Today I took the fifth and final 400mg dose of Temozolomide for my fifth and penultimate chemotherapy cycle. At this point in the cycle the concentration of Temo in my body is probably at its highest, with a corresponding negative effect on my energy levels. Today I could hardly haul myself out of my chair. I have spent most of the day sitting and thinking about what I could be doing if only I could find the energy to actually do something.

It would probably be a good idea to wait until I am feeling a bit more lively before doing anything critical. Yesterday I started to work out a circuit layout for stripboard and I drew the microprocessor chip so the rows of pins ran along the copper strips, connecting them all together, instead of at right angles. I threw away the drawing, printed out a new blank template and then proceeded to do the same thing again!

Duh! Sometimes I feel as if I've had a lobotomy.

23 February - Fifth chemotherapy cycle

Just back from a hospital appointment in Carlisle to see the doctor prior to commencing my fifth cycle of chemotherapy.

My blood count was "great" and my scan results were "favourable". Such side effects as I have experienced, like feeling tired and weak in my legs, are "normal". Some side effects may disappear once the chemotherapy is over, but those caused by the radiotherapy are more long term, unfortunately.

The doctor seemed pleased with my progress - always a good sign, I think.

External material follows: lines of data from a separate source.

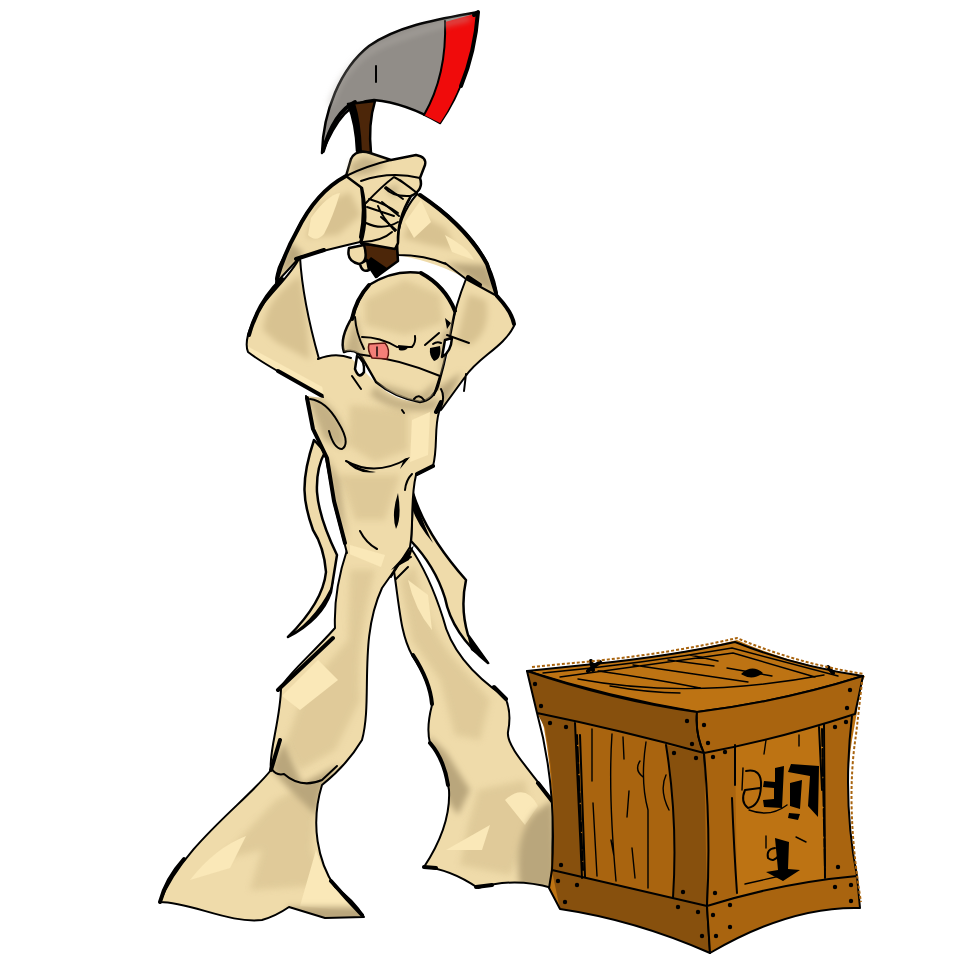
<!DOCTYPE html>
<html lang="en">
<head>
<meta charset="utf-8">
<title>Bandaged figure with axe and crate</title>
<style>
:root{--paper:#fff;--ink:#000;--cloth:#efdbaa;--cloth-light:#fae8b8;--cloth-dark:#d8c291;--cloth-shade:#b9a67b;--steel:#918d88;--red:#f00b0b;--handle:#4c2609;--wood:#bd7313;--wood-mid:#a9640f;--wood-dark:#87500d;--patch:#f47f78}
html,body{margin:0;background:var(--paper);overflow:hidden}
svg{display:block;width:960px;height:960px}
.cloth{fill:var(--cloth)}
.outlined{stroke:var(--ink);stroke-width:2.5;stroke-linejoin:round}
.line{fill:none;stroke:var(--ink);stroke-width:2;stroke-linecap:round;stroke-linejoin:round}
.bold{stroke-width:4}
.fine{stroke-width:1.4}
.ink{fill:var(--ink)}
.light{fill:var(--cloth-light)}
.dark{fill:var(--cloth-dark)}
.shade{fill:var(--cloth-shade)}
.steel{fill:var(--steel)}
.red{fill:var(--red)}
.handle{fill:var(--handle)}
.white{fill:var(--paper)}
.patch{fill:var(--patch)}
.wood{fill:var(--wood)}
.wood-mid{fill:var(--wood-mid)}
.wood-dark{fill:var(--wood-dark)}
</style>
</head>
<body>
<svg viewBox="0 0 960 960" role="img" aria-label="A bandaged figure raises an axe above a wooden crate">
<defs>
<filter id="soft" x="-30%" y="-30%" width="160%" height="160%"><feGaussianBlur stdDeviation="3"/></filter>
<path id="torso-shape" d="M318 359Q335 352 351 358L375 382Q395 402 420 402L441 389Q446 398 439 412C434 428 438 448 433 466L416 475C410 500 414 525 410 547L393 572L347 553L335 507Q330 480 326 458L313 428L306 396L324 398Z"/>
<path id="left-leg-shape" d="M347 550C337 580 334 605 335 628C311 655 291 671 281 687C281 718 268 754 271 770C246 802 182 846 160 902C190 902 230 924 262 920Q276 916 289 907L325 918L364 917Q354 900 335 887C318 862 310 824 322 785Q347 765 362 740C373 700 358 640 382 588L394 571L410 547Z"/>
<path id="right-leg-shape" d="M394 571C400 612 401 635 412 655Q431 684 432 705Q426 728 430 743Q444 759 449 790Q451 826 424 867Q450 869 478 888Q514 877 552 888L553 802C532 772 506 747 508 732Q512 712 505 697C471 674 450 648 443 618Q429 574 410 547Z"/>
<path id="head-shape" d="M369 285Q394 269 421 273Q445 285 455 311L449 341Q444 365 438 386Q433 400 420 402Q394 397 376 382L364 361Q357 347 344 352Q339 338 353 316Q358 298 369 285Z"/>
<path id="left-forearm-shape" d="M346 176C320 190 302 216 291 243C283 260 276 267 276 283L300 257Q326 250 360 242Q369 218 362 188Q357 178 346 176Z"/>
<path id="right-forearm-shape" d="M417 194C446 209 477 240 488 265Q496 282 497 296L466 279Q440 263 398 255Q394 221 417 194Z"/>
<path id="left-arm-shape" d="M300 257C288 281 260 300 252 324Q244 342 248 352C270 369 299 382 326 398L346 385L319 359C310 327 302 292 300 257Z"/>
<path id="right-arm-shape" d="M466 279L497 296Q514 315 514 326C503 348 478 357 465 377L441 410L434 391Q451 359 449 333Q456 304 466 279Z"/>
<clipPath id="torso-clip"><use href="#torso-shape"/></clipPath>
<clipPath id="left-leg-clip"><use href="#left-leg-shape"/></clipPath>
<clipPath id="right-leg-clip"><use href="#right-leg-shape"/></clipPath>
<clipPath id="head-clip"><use href="#head-shape"/></clipPath>
<clipPath id="left-forearm-clip"><use href="#left-forearm-shape"/></clipPath>
<clipPath id="right-forearm-clip"><use href="#right-forearm-shape"/></clipPath>
<clipPath id="left-arm-clip"><use href="#left-arm-shape"/></clipPath>
<clipPath id="right-arm-clip"><use href="#right-arm-shape"/></clipPath>
<circle id="nail" r="2.2" class="ink"/>
</defs>

<g id="loose-straps">
<path class="cloth outlined" d="M314 440C300 482 303 502 313 530Q324 547 326 572Q323 602 288 637Q322 619 331 592L337 555Q319 518 317 492Q316 468 325 452Z"/>
<path class="cloth outlined" d="M413 493Q426 535 466 580Q460 608 468 635L488 663Q452 634 445 598Q435 566 411 541Z"/>
<path class="ink" d="M288 637Q320 615 334 580L331 594Q322 618 288 637ZM467 634L490 664L471 650ZM413 490Q421 520 433 543Q416 523 411 505Z"/>
</g>

<g id="axe">
<path class="steel outlined" d="M322 153C323 112 340 69 369 46C399 25 440 19 478 12C474 52 462 92 440 123Q406 103 374 100C350 101 336 119 322 153Z"/>
<path class="red" d="M445 22L478 13C473 54 460 94 440 123L424 115Q447 74 445 22Z"/>
<path class="line" d="M445 21Q447 75 424 115M376 66V82"/>
<path d="M330 105Q345 60 386 43Q430 26 470 18" fill="none" stroke="#b8b3ad" stroke-width="4" opacity=".6" filter="url(#soft)"/>
<path class="line bold" d="M323 151Q334 112 355 102M474 15L478 12Q475 52 461 86"/>
<path class="handle outlined" d="M348 104L375 101Q368 124 371 153L357 151Q356 124 348 104Z"/>
<path class="handle outlined" d="M362 244L397 247L398 261L376 277L366 262Z"/>
<path class="ink" d="M348 104Q357 125 357 151L362 152Q361 121 355 103ZM366 262L377 278L387 268L371 257Z"/>
</g>

<g id="arms">
<use href="#left-arm-shape" class="cloth"/>
<g clip-path="url(#left-arm-clip)">
<path class="dark" d="M286 286Q265 305 263 330L276 342L310 360Q306 305 300 275Z" filter="url(#soft)"/>
<path class="light" d="M247 346L326 389L330 403L245 358Z"/>
</g>
<path class="line" d="M300 257C302 292 310 327 319 359M300 257C288 281 260 300 252 324Q244 342 248 352C270 369 299 382 326 398"/>
<path class="line bold" d="M282 279Q258 302 249 335M278 371L324 397"/>
<use href="#right-arm-shape" class="cloth"/>
<g clip-path="url(#right-arm-clip)">
<path class="dark" d="M468 294L486 300Q492 330 471 345L456 343Z" filter="url(#soft)"/>
<path class="shade" d="M434 391L462 372L443 410Z" filter="url(#soft)"/>
</g>
<path class="line" d="M466 279Q456 304 450 333M497 296Q514 315 514 326C503 348 478 357 465 377L441 410M466 374L464 391"/>
<path class="line bold" d="M497 296Q512 312 514 324"/>
</g>

<g id="legs">
<use href="#left-leg-shape" class="cloth"/>
<g clip-path="url(#left-leg-clip)">
<path class="dark" d="M350 570L375 570Q355 650 360 700L335 750L300 770L285 745L305 690L348 640ZM276 800L318 780L312 850L330 885L250 890L262 850L220 860Z" opacity=".65" filter="url(#soft)"/>
<path class="light" d="M282 696L318 660L338 680L300 710ZM190 880Q215 848 246 836L230 868ZM316 850Q325 880 357 912L300 906Z"/>
<path class="shade" d="M270 768L284 742L302 784L340 764L322 788L316 815L290 790ZM288 907L364 907V922H288Z" filter="url(#soft)"/>
</g>
<use href="#left-leg-shape" class="line"/>
<path class="line" d="M271 768Q276 776 284 774Q301 789 322 780L337 766"/>
<path class="line bold" d="M278 690L281 687L333 638M271 770L280 740M160 902Q166 879 184 859M331 881Q340 891 347 899L362 915"/>
<use href="#right-leg-shape" class="cloth"/>
<g clip-path="url(#right-leg-clip)">
<path class="dark" d="M400 580L415 565Q425 625 455 660L490 700L480 740L455 735L440 680L412 640ZM478 790L525 780L535 830L510 875L460 865L468 825Z" opacity=".65" filter="url(#soft)"/>
<path class="light" d="M408 580Q415 610 432 630L428 595ZM505 800Q525 782 538 806L525 825ZM446 850L490 825L482 850Z"/>
<path class="shade" d="M428 735L446 752L470 790L458 815L447 800ZM553 800L535 812Q512 840 520 888H556Z" filter="url(#soft)"/>
</g>
<use href="#right-leg-shape" class="line"/>
<path class="line bold" d="M413 655Q430 681 432 704M430 743Q444 759 448 785M494 687L506 699M538 783L552 801M424 867L436 868M476 887L492 885"/>
</g>

<g id="torso">
<use href="#torso-shape" class="cloth"/>
<g clip-path="url(#torso-clip)">
<path class="dark" d="M350 405L408 410L408 450L375 462L348 445ZM340 475L400 475L385 520L355 520Z" opacity=".7" filter="url(#soft)"/>
<path class="shade" d="M306 394L322 400Q348 420 344 448L324 440ZM326 455L340 480L347 540L335 510ZM375 386Q398 408 440 398L436 410Q396 416 370 395Z" filter="url(#soft)" opacity=".8"/>
<path class="light" d="M412 420L430 412L428 455L410 462ZM350 545L385 555L375 585L350 580Z"/>
</g>
<path class="line" d="M306 396L313 428L326 458Q330 480 335 507L347 553M441 389Q446 398 439 412C434 428 438 448 433 466L416 475C410 500 414 525 410 547L392 575M318 359Q335 352 351 358"/>
<path class="line bold" d="M307 398L313 429L327 458L334 501L345 543M441 402L436 412M433 466L417 474"/>
<path class="line" d="M310 399Q326 401 338 422Q351 443 342 449Q334 449 329 431M346 461Q375 477 407 459M360 531Q366 543 377 549M412 474Q406 480 405 490M391 577Q397 561 411 557M396 579L408 567M352 376L361 389M402 410L404 413"/>
<path class="ink" d="M398 493Q391 514 396 529Q402 518 398 493ZM404 459L410 457L400 469ZM345 460Q360 470 376 472Q356 475 345 460ZM391 570L414 545L409 560Z"/>
</g>

<g id="head">
<use href="#head-shape" class="cloth outlined"/>
<g clip-path="url(#head-clip)">
<path class="dark" d="M365 300L405 280L440 295L443 323L405 335L365 325Z" opacity=".75" filter="url(#soft)"/>
<path class="shade" d="M344 352L356 315L361 340L364 360ZM442 335L455 320L440 390ZM376 382L420 395L438 380L430 402H390Z" filter="url(#soft)" opacity=".8"/>
</g>
<path class="line" d="M357 354Q400 359 440 376L434 395M355 317Q356 333 364 349M362 337Q380 337 397 347M441 343Q437 341 433 344M447 335L469 343"/>
<path class="line bold" d="M369 285Q356 299 352 319M421 273Q445 286 455 311"/>
<path class="patch" d="M369 344L385 343Q391 350 387 359L372 358Q367 350 369 344Z" stroke="#5b1510" stroke-width="1.5"/>
<path class="line fine" d="M377 347V356"/>
<path class="line" d="M398 347L412 347Q416 343 415 336M425 345L439 333" stroke-width="3"/>
<path class="ink" d="M398 345L409 346Q406 352 399 350ZM430 348L440 346Q442 359 434 361Q429 356 430 348ZM445 318L451 323L447 329Z"/>
<path class="white outlined" d="M357 356Q365 360 364 372Q359 380 355 369ZM445 340L452 338Q451 352 442 357Z"/>
<path class="line" d="M414 399Q419 393 424 400"/>
</g>

<g id="forearms">
<use href="#left-forearm-shape" class="cloth"/>
<g clip-path="url(#left-forearm-clip)">
<path class="dark" d="M318 205L350 192L361 215L338 235L306 238Z" filter="url(#soft)"/>
<path class="light" d="M311 218Q327 195 340 193Q333 217 324 234Q316 243 308 235Z"/>
<path class="shade" d="M277 280L290 242L304 254Z" filter="url(#soft)"/>
</g>
<path class="line" d="M276 283C276 267 283 260 291 243C302 216 320 190 346 176Q357 178 362 188Q369 218 360 242Q326 250 300 257Z"/>
<path class="line bold" d="M277 279Q284 254 297 231Q316 192 346 176M296 259L324 250M362 188Q366 213 361 237"/>
<use href="#right-forearm-shape" class="cloth"/>
<g clip-path="url(#right-forearm-clip)">
<path class="dark" d="M414 212L446 228L456 250L429 245L403 238Z" filter="url(#soft)"/>
<path class="light" d="M405 222L421 200L431 222L414 238ZM445 235Q469 248 474 260L452 252Z"/>
<path class="shade" d="M445 263L488 265L497 296Z" filter="url(#soft)"/>
</g>
<path class="line" d="M398 255Q394 221 417 194C446 209 477 240 488 265Q496 282 497 296M445 263L466 279L497 296M398 255Q425 255 446 264"/>
<path class="line bold" d="M420 195Q466 226 487 264L496 293M468 277L480 285"/>
</g>

<g id="hands">
<path class="cloth outlined" d="M346 176L351 159Q356 149 370 153L391 160L416 155Q427 157 425 165L420 178Q424 190 411 196Q397 219 398 243L395 249L361 243Q369 218 362 188Z"/>
<path class="shade" d="M350 164L365 156L387 165L370 174L352 176ZM385 189L400 184L395 198Z" opacity=".75" filter="url(#soft)"/>
<path class="line" d="M346 176Q366 166 391 160M361 181Q390 171 420 178M366 203Q382 186 394 177Q402 181 417 193M367 207L394 216M369 199Q386 204 398 213M385 188Q393 197 410 196M366 223Q383 231 398 222M363 242Q382 241 392 232M378 206Q382 217 395 231M400 180L408 186"/>
<path class="line" d="M386 187L403 199M382 202L399 216M381 217L396 230" stroke-width="3"/>
<path class="cloth outlined" d="M349 248Q346 261 359 264Q369 262 364 245ZM360 264Q362 273 369 270L367 260Z"/>
</g>

<g id="crate">
<path class="wood" d="M527 671L594 664Q672 656 737 640Q795 666 865 676Q857 690 857 712L852 740Q842 800 860 908Q790 906 710 953Q635 920 560 909L549 888Q558 805 544 728Z"/>
<path class="wood-mid" d="M527 671Q612 700 697 712L706 760L710 953Q635 920 560 909L552 872Q557 800 545 728Z"/>
<g id="crate-lid" class="line fine">
<path class="wood" d="M527 671L594 664Q672 656 735 642Q795 666 863 676Q780 702 697 712Q608 697 527 671Z" stroke-width="2"/>
<path d="M543 673Q640 664 732 648L838 676M560 677L733 653L815 677M578 679Q690 700 824 675M598 671Q655 679 700 688M633 665L748 682M668 660L714 666M727 668L772 676M690 655L718 661M610 686Q650 693 680 693"/>
<path class="ink" d="M742 674Q752 665 762 673Q752 680 742 674Z"/>
<path class="line bold" d="M591 661L593 670M828 667L833 673M588 671L600 662"/>
</g>
<g id="crate-left-side">
<path class="wood-dark" d="M527 671Q612 700 697 712Q695 734 704 753Q620 730 537 713ZM552 870Q630 888 707 906L710 953Q635 920 560 909ZM537 713L575 722L581 880L552 872Q558 795 545 728ZM666 745L704 753Q709 830 706 907L673 899Q678 820 666 745Z"/>
<path class="line" d="M527 671Q612 700 697 712Q695 734 704 753Q620 730 537 713ZM537 713Q557 785 552 870Q630 888 707 906Q710 830 704 753M552 870L549 888L560 909Q635 920 710 953L707 906"/>
<path class="line" d="M575 723L582 878M580 735L585 877M666 745Q678 820 673 898"/>
<path class="line" d="M577 735L583 870" stroke-width="5" stroke-dasharray="9 3 15 2"/>
<path class="line fine" d="M592 729V781M593 803L597 876M612 734Q608 792 616 881M646 742Q640 781 648 810V888M623 737L624 759M629 791L627 817M611 840L614 856M666 775Q659 790 669 810M632 848L635 878M640 761Q634 770 643 777"/>
</g>
<g id="crate-right-side">
<path class="wood-mid" d="M697 712Q780 702 863 676L855 714Q775 740 704 753ZM707 906Q780 883 857 876L860 908Q790 906 710 953ZM704 753L735 744L737 895L707 906ZM824 724L852 716Q842 800 857 876L825 879Z"/>
<path class="line" d="M697 712Q780 702 863 676L855 714Q775 740 704 753Q695 734 697 712ZM707 906Q780 883 857 876L860 908Q790 906 710 953ZM704 753Q711 830 707 906M852 716Q842 800 857 876"/>
<path class="line" d="M735 745V785M732 798Q734 850 737 893M824 724L825 878M819 727L822 790"/>
<path class="line" d="M822 729L825 870" stroke-width="4" stroke-dasharray="17 3 8 2"/>
<path class="line fine" d="M766 740L764 754M799 735V746M745 884L780 876M743 768L742 790M796 837L806 842M766 836V848M749 810Q770 818 787 805"/>
</g>
<g id="crate-edge-fringe" fill="none" stroke="#a9640f" stroke-width="2" stroke-dasharray="3 2">
<path d="M532 667L594 661Q672 653 737 638Q795 663 864 674M862 682L856 735Q845 805 861 902"/>
</g>
<g id="nails">
<use href="#nail" x="535" y="684"/><use href="#nail" x="541" y="706"/><use href="#nail" x="687" y="721"/><use href="#nail" x="692" y="744"/><use href="#nail" x="704" y="725"/><use href="#nail" x="708" y="743"/><use href="#nail" x="850" y="690"/><use href="#nail" x="847" y="708"/><use href="#nail" x="550" y="723"/><use href="#nail" x="566" y="727"/><use href="#nail" x="674" y="753"/><use href="#nail" x="696" y="758"/><use href="#nail" x="713" y="757"/><use href="#nail" x="725" y="752"/><use href="#nail" x="835" y="727"/><use href="#nail" x="846" y="722"/><use href="#nail" x="558" y="881"/><use href="#nail" x="565" y="902"/><use href="#nail" x="577" y="885"/><use href="#nail" x="678" y="907"/><use href="#nail" x="698" y="912"/><use href="#nail" x="702" y="936"/><use href="#nail" x="713" y="915"/><use href="#nail" x="716" y="936"/><use href="#nail" x="730" y="905"/><use href="#nail" x="730" y="927"/><use href="#nail" x="835" y="887"/><use href="#nail" x="851" y="885"/><use href="#nail" x="851" y="901"/><use href="#nail" x="561" y="865"/><use href="#nail" x="683" y="892"/><use href="#nail" x="715" y="893"/><use href="#nail" x="838" y="867"/>
</g>
<g id="upside-down-lettering" role="img" aria-label="Life, written upside down, with an arrow">
<path class="ink" d="M791 764L819 766L818 817L808 806L810 776L788 772ZM790 783L802 780L800 809L790 806ZM789 813L800 814L798 820L788 818ZM775 768L784 766L782 808L764 807L763 800L774 799L774 788L763 787L764 781L775 782Z"/>
<path class="line" d="M746 771Q762 768 761 786Q760 806 748 808Q740 802 745 790L760 788" stroke-width="6" stroke-linecap="butt"/>
<path class="ink" d="M775 838L789 842L788 869L800 870L783 881L766 872L778 870Z"/>
<path class="line" d="M775 848Q766 849 768 858Q774 863 779 855" stroke-width="4"/>
</g>
</g>
</svg>
</body>
</html>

Without wishing to tempt fate it would appear that so far, at least, I am "beating the bugger." Or rather, we are beating the bugger, because I'm sure that Olga's devoted care and ensuring I eat a healthy diet with lots of fruit and vegetables is helping me fight the cancer. We're in this together.

15 February - Rubber legs

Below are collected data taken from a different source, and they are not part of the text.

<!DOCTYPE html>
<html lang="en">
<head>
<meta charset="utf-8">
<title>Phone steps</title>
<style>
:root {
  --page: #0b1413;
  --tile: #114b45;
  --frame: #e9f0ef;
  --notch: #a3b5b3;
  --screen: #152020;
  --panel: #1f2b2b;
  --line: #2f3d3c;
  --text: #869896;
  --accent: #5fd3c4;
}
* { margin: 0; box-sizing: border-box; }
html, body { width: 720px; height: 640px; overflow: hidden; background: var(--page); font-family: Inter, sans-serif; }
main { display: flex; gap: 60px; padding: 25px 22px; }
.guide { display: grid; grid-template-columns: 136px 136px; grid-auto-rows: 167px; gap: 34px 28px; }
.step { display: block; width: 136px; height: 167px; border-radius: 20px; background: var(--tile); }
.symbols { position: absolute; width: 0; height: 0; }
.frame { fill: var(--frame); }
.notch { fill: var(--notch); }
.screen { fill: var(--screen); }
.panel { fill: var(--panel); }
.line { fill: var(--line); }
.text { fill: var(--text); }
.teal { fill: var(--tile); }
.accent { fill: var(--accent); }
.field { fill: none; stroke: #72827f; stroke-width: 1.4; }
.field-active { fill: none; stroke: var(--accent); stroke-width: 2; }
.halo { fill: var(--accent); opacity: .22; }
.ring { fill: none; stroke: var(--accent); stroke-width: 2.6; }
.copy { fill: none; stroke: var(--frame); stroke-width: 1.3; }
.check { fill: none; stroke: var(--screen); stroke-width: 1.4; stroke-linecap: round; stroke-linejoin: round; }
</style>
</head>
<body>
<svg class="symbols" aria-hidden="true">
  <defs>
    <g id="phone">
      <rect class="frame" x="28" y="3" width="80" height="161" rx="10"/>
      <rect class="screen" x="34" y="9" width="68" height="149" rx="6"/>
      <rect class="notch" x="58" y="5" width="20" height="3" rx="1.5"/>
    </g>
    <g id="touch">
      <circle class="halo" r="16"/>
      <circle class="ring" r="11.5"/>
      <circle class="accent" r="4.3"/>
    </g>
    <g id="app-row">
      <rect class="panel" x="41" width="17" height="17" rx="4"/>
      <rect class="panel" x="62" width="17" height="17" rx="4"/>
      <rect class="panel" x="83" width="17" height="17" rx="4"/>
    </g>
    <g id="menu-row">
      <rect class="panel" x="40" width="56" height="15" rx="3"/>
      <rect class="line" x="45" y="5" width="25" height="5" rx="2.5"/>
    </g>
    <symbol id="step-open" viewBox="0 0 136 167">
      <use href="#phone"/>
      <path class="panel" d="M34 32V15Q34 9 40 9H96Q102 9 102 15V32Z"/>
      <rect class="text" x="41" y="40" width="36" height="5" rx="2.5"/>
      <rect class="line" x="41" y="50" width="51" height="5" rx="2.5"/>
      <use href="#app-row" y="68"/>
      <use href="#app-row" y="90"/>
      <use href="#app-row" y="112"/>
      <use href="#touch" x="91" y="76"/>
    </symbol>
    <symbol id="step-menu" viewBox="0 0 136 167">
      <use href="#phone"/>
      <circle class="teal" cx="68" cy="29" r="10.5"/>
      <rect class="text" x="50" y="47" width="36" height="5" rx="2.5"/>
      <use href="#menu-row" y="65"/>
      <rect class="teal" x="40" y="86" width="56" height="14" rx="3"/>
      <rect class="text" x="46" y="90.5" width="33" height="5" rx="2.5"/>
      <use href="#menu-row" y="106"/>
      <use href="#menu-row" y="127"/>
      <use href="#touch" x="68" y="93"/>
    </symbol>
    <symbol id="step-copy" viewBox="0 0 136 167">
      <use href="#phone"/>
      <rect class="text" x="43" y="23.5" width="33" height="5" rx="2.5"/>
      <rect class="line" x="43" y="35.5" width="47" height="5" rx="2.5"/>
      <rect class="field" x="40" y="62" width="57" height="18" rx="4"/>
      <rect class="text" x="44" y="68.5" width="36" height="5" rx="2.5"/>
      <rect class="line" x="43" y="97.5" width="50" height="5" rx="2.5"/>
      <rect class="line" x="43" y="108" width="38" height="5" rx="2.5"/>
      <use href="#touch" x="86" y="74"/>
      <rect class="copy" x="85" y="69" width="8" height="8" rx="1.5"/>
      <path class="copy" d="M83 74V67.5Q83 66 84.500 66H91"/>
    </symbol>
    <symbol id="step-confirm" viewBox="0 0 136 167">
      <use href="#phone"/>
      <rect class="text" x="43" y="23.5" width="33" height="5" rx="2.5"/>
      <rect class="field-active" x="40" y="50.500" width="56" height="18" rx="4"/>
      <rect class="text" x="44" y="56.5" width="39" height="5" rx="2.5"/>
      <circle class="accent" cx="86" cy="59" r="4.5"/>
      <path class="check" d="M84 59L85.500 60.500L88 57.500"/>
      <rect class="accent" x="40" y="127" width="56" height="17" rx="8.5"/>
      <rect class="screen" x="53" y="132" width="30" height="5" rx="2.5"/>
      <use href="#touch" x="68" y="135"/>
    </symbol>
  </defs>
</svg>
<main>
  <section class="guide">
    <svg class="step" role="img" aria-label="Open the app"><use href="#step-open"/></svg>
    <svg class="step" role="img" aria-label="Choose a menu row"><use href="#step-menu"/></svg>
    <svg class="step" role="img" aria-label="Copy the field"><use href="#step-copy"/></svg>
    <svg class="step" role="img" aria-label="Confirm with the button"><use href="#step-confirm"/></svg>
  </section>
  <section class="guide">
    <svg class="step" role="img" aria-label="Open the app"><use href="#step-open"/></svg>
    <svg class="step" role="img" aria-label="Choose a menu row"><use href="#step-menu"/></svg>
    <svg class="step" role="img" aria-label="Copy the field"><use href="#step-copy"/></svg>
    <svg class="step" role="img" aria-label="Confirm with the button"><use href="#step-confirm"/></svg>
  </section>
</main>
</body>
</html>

Nothing in how I feel has changed since 4 February, hence no posts. For the record, I'm not experiencing the kind of debilitating dehydrating diarrhoea you get with a stomach upset. Just that things are not back to normal in that area. It's something to mention to the doctor when I next see him at the end of next week.

I'm still walking on rubber legs, too, which seems to be a universal complaint of everyone who has had radiotherapy to the brain. It's a bit worrying. My positive outlook has largely been based on the belief that my present condition is only temporary and that once the treatment is over things can only get better. Olga and I hoped to be able to get away for some trips abroad once my immune system recovers from the chemotherapy but I'd need to be fitter than I feel right now to manage it. When one reads of people whose mobility after radiotherapy slowly deteriorates until they are forced to use a wheelchair it's a bit disheartening.

4 February - Diarrhea

If it's not one thing it's another. A week ago I was concerned about getting constipation. Now it's the opposite. Olga thinks the chemo has killed the good bacteria in my gut. I'm eating a lot of home made live yogurt to try to replenish them.

No snow here so I'm still able to get out and about. I do wish my legs didn't feel quite so wobbly though. Olga and I walked into town today to visit the farmer's market and get a few things from Sainsbury's. I felt I needed to sit down in Sainsbury's while Olga went round the shop. I hope my fitness level will improve after the chemo is over.